See photo of a tram clearly advertising a match at Sincil Bank – complete with a cheesy grin from conductress Mrs Whitworth, circa 1928/29.
The tram stop for the southbound route was at Gowts Bridge at the very place where buses stop today.
The fans of that era could then simply have turned down Sewell’s Walk in much the same way that their modern counterparts do.
To learn more – and help RICT and Lincoln City FC – get £2 off a new DVD (down to £12.95) which includes The Lincoln Trams, a short documentary (17 mins).
The DVD takes its title from a longer documentary on the same disc – The Ruston in the Blue Lagoon (47 mins) the story of engineering historian Ray Hooley’s battle to save what is now the world’s oldest working excavator, a steam navvy made in Lincoln in 1909.
The DVD has been researched, edited and narrated by filmmaker and City fan Andrew Blow of Blow by Blow Productions.

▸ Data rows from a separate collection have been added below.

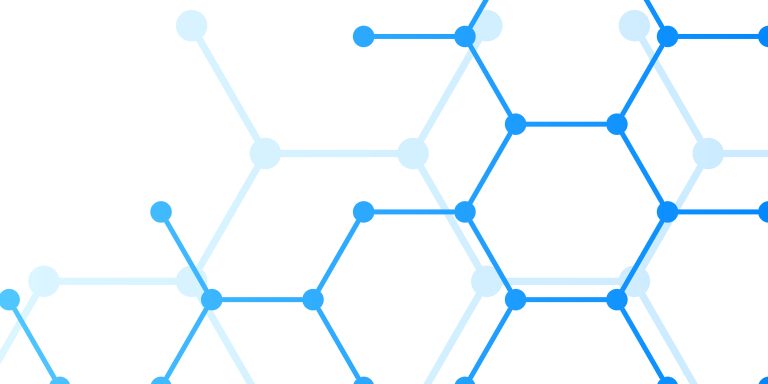
Write a WebGL 2 fragment shader that draws this background.

```glsl
#version 300 es
precision highp float;
// Two overlapping honeycomb networks of dots and bars on white: a large pale one
// behind a smaller vivid one. Each is a distance field over repeated cells, where
// a cell owns two nodes and three bars; the upper left of the nets is cut away.

uniform vec2 u_resolution;
out vec4 fragColor;

const float ROW = 0.8660254; // half height of a hexagon with unit side

float segmentDistance(vec2 p, vec2 a, vec2 b) {
    vec2 ab = b - a;
    return length(p - a - ab * clamp(dot(p - a, ab) / dot(ab, ab), 0.0, 1.0));
}

// True where a node belongs to the net: right of a limit, or in the lower part
bool isKept(vec2 node, float leftLimit) {
    return node.x > leftLimit || (node.y < 0.48 && node.x - node.y > -0.245);
}

float dotDistance(vec2 p, vec2 node, float radius, float leftLimit) {
    return isKept(node, leftLimit) ? length(p - node) - radius : 1.0;
}

// A bar needs both of its end nodes and a midpoint below the ceiling
float barDistance(vec2 p, vec2 a, vec2 b, float halfWidth, float leftLimit, float ceiling) {
    bool visible = isKept(a, leftLimit) && isKept(b, leftLimit) && 0.5 * (a.y + b.y) < ceiling;
    return visible ? segmentDistance(p, a, b) - halfWidth : 1.0;
}

// Signed distance to a honeycomb net; origin is the middle of a level bar
float netDistance(vec2 p, vec2 origin, float side, float halfWidth, float radius,
                  float leftLimit, float ceiling) {
    vec2 q = (p - origin) / side;
    float d = 1.0;
    for (int i = -1; i <= 1; i++) {
        float column = round(q.x / 1.5) + float(i);
        float shift = ROW * mod(column, 2.0);
        for (int j = -1; j <= 1; j++) {
            float row = round((q.y - shift) / (2.0 * ROW)) + float(j);
            vec2 center = origin + side * vec2(1.5 * column, 2.0 * ROW * row + shift);
            vec2 a = center - vec2(0.5 * side, 0.0);
            vec2 b = center + vec2(0.5 * side, 0.0);
            vec2 up = center + side * vec2(1.0, ROW);
            vec2 down = center + side * vec2(1.0, -ROW);
            d = min(d, dotDistance(p, a, radius, leftLimit));
            d = min(d, dotDistance(p, b, radius, leftLimit));
            d = min(d, barDistance(p, a, b, halfWidth, leftLimit, ceiling));
            d = min(d, barDistance(p, b, up, halfWidth, leftLimit, ceiling));
            d = min(d, barDistance(p, b, down, halfWidth, leftLimit, ceiling));
        }
    }
    return d;
}

float coverage(float d, float pixel) {
    return clamp(0.5 - d / pixel, 0.0, 1.0);
}

void main() {
    vec2 p = gl_FragCoord.xy / u_resolution.y;
    float pixel = 1.0 / u_resolution.y;
    float across = gl_FragCoord.x / u_resolution.x;

    // Both nets deepen in colour from left to right
    vec3 paleColor = mix(vec3(0.86, 0.965, 1.0), vec3(0.80, 0.92, 1.0), across);
    vec3 vividColor = mix(vec3(0.32, 0.78, 1.0), vec3(0.01, 0.53, 1.0), across);

    float paleNet = netDistance(p, vec2(0.8833, 0.6003), 0.3844, 0.0094, 0.041, 0.26, 0.9);
    float vividNet = netDistance(p, vec2(1.4746, 0.6766), 0.2638, 0.0065, 0.028, 0.885, 2.0);

    vec3 color = vec3(1.0);
    color = mix(color, paleColor, coverage(paleNet, pixel));
    color = mix(color, vividColor, coverage(vividNet, pixel));
    fragColor = vec4(color, 1.0);
}
```
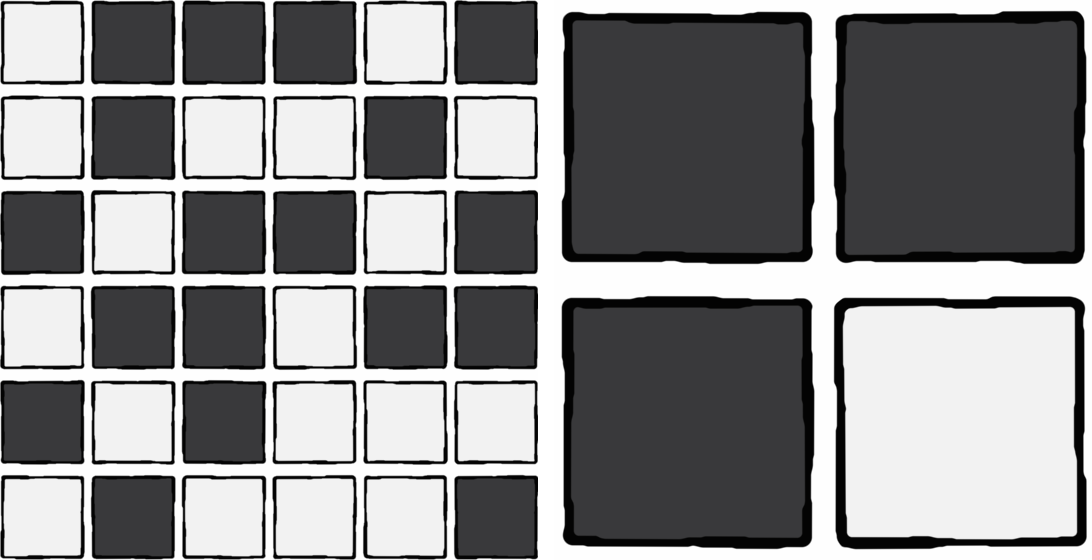
Left, the full canvas; right, a detail of the centre.
A Shadertoy shader for this pattern:

```glsl
vec2 hash2(vec2 p)
{
    p = vec2(dot(p, vec2(12.7, 31.1)), dot(p, vec2(26.9, 18.3)));
    return fract(sin(p) * 4375.85);
}

float roundedBox(vec2 q, float halfSize, float radius)
{
    vec2 d = abs(q) - halfSize + radius;
    return length(max(d, 0.0)) + min(max(d.x, d.y), 0.0) - radius;
}

// Each side leans a little and has short raised plateaus along its length
vec2 roughen(vec2 q, vec2 cell, float layer)
{
    vec2 side = sign(q);
    vec2 seedX = hash2(cell + vec2(side.x * 0.37, layer));
    vec2 seedY = hash2(cell + vec2(layer + 5.3, side.y * 0.41));
    vec2 along = q.yx;
    vec2 phase = 6.283 * vec2(seedX.x, seedY.x);
    vec2 lean = vec2(seedX.y, seedY.y) - 0.5;
    vec2 plateau = smoothstep(0.35, 0.6, sin(along * 43.0 + phase))
                 - 0.6 * smoothstep(0.5, 0.7, sin(along * 71.0 + phase * 2.3));
    return q + lean * along * 0.012 - side * plateau * 0.0011;
}

// One bit per column, rows counted from the bottom
bool isDark(ivec2 cell)
{
    int rows[6] = int[6](34, 5, 54, 45, 18, 46);
    return ((rows[cell.y] >> cell.x) & 1) == 1;
}

void mainImage(out vec4 fragColor, in vec2 fragCoord)
{
    vec2 p = fragCoord / iResolution.y;
    float edge = 1.0 / iResolution.y;

    // Six by six grid, slightly wider gaps between rows
    vec2 pitch = vec2(0.1620, 0.1695);
    vec2 firstCenter = vec2(0.0760, 0.0762);
    vec2 cell = clamp(floor((p - firstCenter) / pitch + 0.5), 0.0, 5.0);
    vec2 q = p - firstCenter - cell * pitch;

    // Black tile with an inset fill leaves the outline
    float outer = roundedBox(roughen(q, cell, 1.7), 0.0740, 0.0060);
    float inner = roundedBox(roughen(q, cell, 9.2), 0.0684, 0.0030);
    vec3 fill = isDark(ivec2(cell)) ? vec3(0.225, 0.225, 0.23) : vec3(0.95);

    vec3 color = mix(vec3(0.995), vec3(0.01), smoothstep(edge, -edge, outer));
    color = mix(color, fill, smoothstep(edge, -edge, inner));
    fragColor = vec4(color, 1.0);
}
```
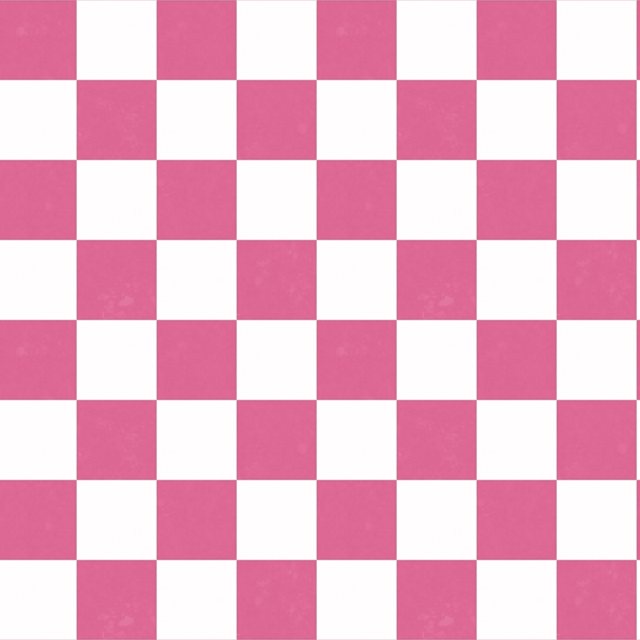
This pattern is drawn by a WebGL 2 fragment shader. Its source:

```glsl
#version 300 es
precision highp float;
// Pink and white checkerboard, eight squares across and down, slightly printed-looking.
// Squares come from a signed edge distance; faint scuffs, flecks and blots come from
// value noise that wraps every four squares, so the wear repeats as well.

#define SQUARES 8.0            // squares per canvas side
#define SHIFT vec2(0.042, 0.0) // grid offset, in squares
#define WEAR_PERIOD 4.0        // squares before the wear repeats
#define EDGE_SOFT 0.0016       // half width of an edge, in canvas units
#define SCUFF_AMOUNT 0.30
#define GRAIN_AMOUNT 0.022
#define BLOTS 12
#define WORN_SPOT vec2(1.58, 0.28) // most worn area, in squares
#define PINK vec3(0.868, 0.408, 0.580)
#define WHITE vec3(1.0, 0.994, 0.998)
#define SCUFF_PINK vec3(0.94, 0.62, 0.73)
#define RIM_SHADE vec3(0.075, 0.012, 0.042)

uniform vec2 u_resolution;
out vec4 fragColor;

float hash(vec2 p) {
    vec3 q = fract(vec3(p.xyx) * 0.1031);
    q += dot(q, q.yzx + 33.33);
    return fract((q.x + q.y) * q.z);
}

// Value noise with `freq` lattice steps per square, wrapping with the wear period.
float wrapNoise(vec2 p, vec2 freq, float seed) {
    vec2 period = freq * WEAR_PERIOD;
    vec2 cell = floor(p * freq);
    vec2 f = fract(p * freq);
    f = f * f * (3.0 - 2.0 * f);
    vec2 a = mod(cell, period) + seed;
    vec2 b = mod(cell + 1.0, period) + seed;
    return mix(mix(hash(a), hash(vec2(b.x, a.y)), f.x),
               mix(hash(vec2(a.x, b.y)), hash(b), f.x), f.y);
}

// Shortest offset between two points on the wrapping wear tile.
vec2 wrapOffset(vec2 p, vec2 center) {
    return mod(p - center + 0.5 * WEAR_PERIOD, WEAR_PERIOD) - 0.5 * WEAR_PERIOD;
}

// Distance to the nearest square edge in canvas units, positive inside pink.
float checkerDistance(vec2 p) {
    vec2 f = fract(p);
    vec2 gap = min(f, 1.0 - f);
    vec2 cell = floor(p);
    float side = mod(cell.x + cell.y, 2.0) * 2.0 - 1.0;
    return side * min(gap.x, gap.y) / SQUARES;
}

float scuffs(vec2 p) {
    // Broken texture, strongest around the worn spot
    vec2 toSpot = wrapOffset(p, WORN_SPOT) / vec2(0.34, 0.22);
    float worn = exp(-dot(toSpot, toSpot));
    float patches = smoothstep(0.55, 0.95, wrapNoise(p, vec2(3.0), 17.0));
    float texture1 = 0.6 * wrapNoise(p, vec2(14.0), 41.0)
                   + 0.4 * wrapNoise(p, vec2(31.0), 73.0);
    float wear = smoothstep(0.52, 0.78, texture1) * (0.9 * worn + 0.4 * patches);

    // Sparse small flecks
    float fleck = smoothstep(0.86, 0.97, wrapNoise(p, vec2(24.0, 30.0), 109.0));
    wear += fleck * (0.15 + 0.6 * patches + 0.6 * worn);

    // Faint irregular blots
    float wobble = 0.05 * (wrapNoise(p, vec2(16.0), 151.0) - 0.5);
    for (int i = 0; i < BLOTS; i++) {
        float id = float(i);
        vec2 center = WEAR_PERIOD * vec2(hash(vec2(id, 3.7)), hash(vec2(id, 8.3)));
        float radius = mix(0.015, 0.06, hash(vec2(id, 12.9)));
        float dist = length(wrapOffset(p, center)) + wobble;
        wear += 0.45 * (1.0 - smoothstep(radius - 0.015, radius + 0.02, dist));
    }
    return min(wear, 1.0);
}

void main() {
    vec2 uv = gl_FragCoord.xy / u_resolution.y;
    vec2 p = uv * SQUARES + SHIFT;

    // Fine and broad mottling of the ink
    float grain = 0.5 * wrapNoise(p, vec2(40.0), 211.0)
                + 0.3 * wrapNoise(p, vec2(12.0), 251.0)
                + 0.2 * wrapNoise(p, vec2(3.0), 307.0) - 0.5;
    vec3 pink = PINK + grain * GRAIN_AMOUNT * vec3(0.7, 1.3, 1.0);
    pink = mix(pink, SCUFF_PINK, SCUFF_AMOUNT * scuffs(p));
    vec3 white = WHITE + min(grain, 0.0) * GRAIN_AMOUNT * vec3(0.5, 0.7, 0.6);

    // Soft edge with a thin dull rim just inside the pink
    float d = checkerDistance(p);
    float soft = max(EDGE_SOFT, 0.7 / u_resolution.y);
    vec3 color = mix(white, pink, smoothstep(-soft, soft, d));
    float rim = (d - 0.6 * soft) / soft;
    color -= RIM_SHADE * exp(-rim * rim);

    fragColor = vec4(color, 1.0);
}
```
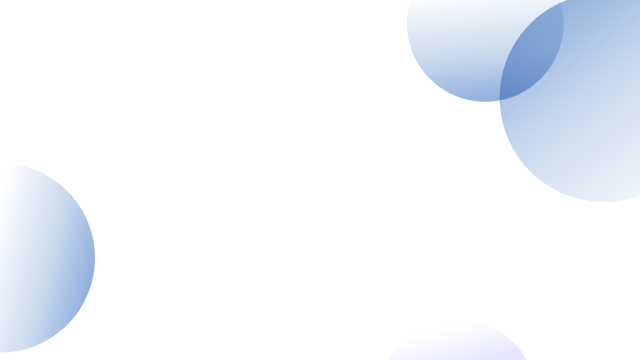
A WebGL 2 fragment shader for this background:

```glsl
#version 300 es
precision highp float;

uniform vec2 u_resolution;
out vec4 fragColor;

const vec3 WHITE = vec3(1.0);
const vec3 MIST_BLUE = vec3(0.78, 0.85, 0.93);
const vec3 DEEP_BLUE = vec3(0.56, 0.685, 0.865);
const vec3 PALE_LILAC = vec3(0.945, 0.947, 1.0);
const vec3 LILAC = vec3(0.895, 0.9, 0.995);

// Three-stop tint from white through mid to deep.
vec3 ramp(float t, vec3 mid, vec3 deep) {
    const float MID_STOP = 0.6;
    vec3 lower = mix(WHITE, mid, clamp(t / MID_STOP, 0.0, 1.0));
    return mix(lower, deep, clamp((t - MID_STOP) / (1.0 - MID_STOP), 0.0, 1.0));
}

// Smooth-edged disc, shaded along a direction; span is given in radii.
vec3 tintedDisc(vec2 p, vec2 center, float radius, vec2 direction, vec2 span,
                vec3 mid, vec3 deep, float pixel) {
    vec2 local = p - center;
    float coverage = clamp(0.5 - (length(local) - radius) / pixel, 0.0, 1.0);
    float along = dot(local, normalize(direction)) / radius;
    float t = (along - span.x) / (span.y - span.x);
    return mix(WHITE, ramp(t, mid, deep), coverage);
}

void main() {
    // Canvas height is one unit; x is anchored to a 16:9 layout.
    const float LAYOUT_ASPECT = 16.0 / 9.0;
    vec2 p = gl_FragCoord.xy / u_resolution * vec2(LAYOUT_ASPECT, 1.0);
    float pixel = 1.0 / u_resolution.y;

    // Discs multiply together, so overlaps deepen.
    vec3 color = WHITE;
    color *= tintedDisc(p, vec2(1.348, 0.935), 0.2176, vec2(0.1, -1.0),
                        vec2(-0.45, 1.0), MIST_BLUE, DEEP_BLUE, pixel);
    color *= tintedDisc(p, vec2(1.678, 0.729), 0.290, vec2(-0.6, 0.8),
                        vec2(-1.33, 1.08), MIST_BLUE, DEEP_BLUE, pixel);
    color *= tintedDisc(p, vec2(0.001, 0.2836), 0.2627, vec2(0.97, -0.24),
                        vec2(-0.15, 1.0), MIST_BLUE, DEEP_BLUE, pixel);
    color *= tintedDisc(p, vec2(1.271, -0.106), 0.219, vec2(0.25, -0.97),
                        vec2(-0.92, -0.38), PALE_LILAC, LILAC, pixel);

    fragColor = vec4(color, 1.0);
}
```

When ordering, enter the promo code RICT to get a price of £12.95 instead of £14.95.
Additionally Blow by Blow Productions will donate 50p to RICT per order.
Or stream The Lincoln Trams right now (£3.95). Blow by Blow will donate 25p to RICT from every streaming.
What happened to the Trams? We don’t want to spoil the story, but, if you must know now, the Lincoln Corporation transport chiefs and City Councillors of the late 1920’s began to favour buses. The expense and difficulty of extending the tram network uphill was a factor.
And so an era that began with horse-pulled vehicles in 1882, and was taken over by the Corporation with magnetically-powered trams in 1905, came to an end in 1929. For the last nine years the trams were powered by conventional overhead cables.
Andrew’s film came about because of kind access to a unique family-owned photo album of the trams which he supplemented by licensing compelling archive images. Behind his narration there is early jazz music from the period.
To order this wonderful production – and raise funds directly for the Trust – go here!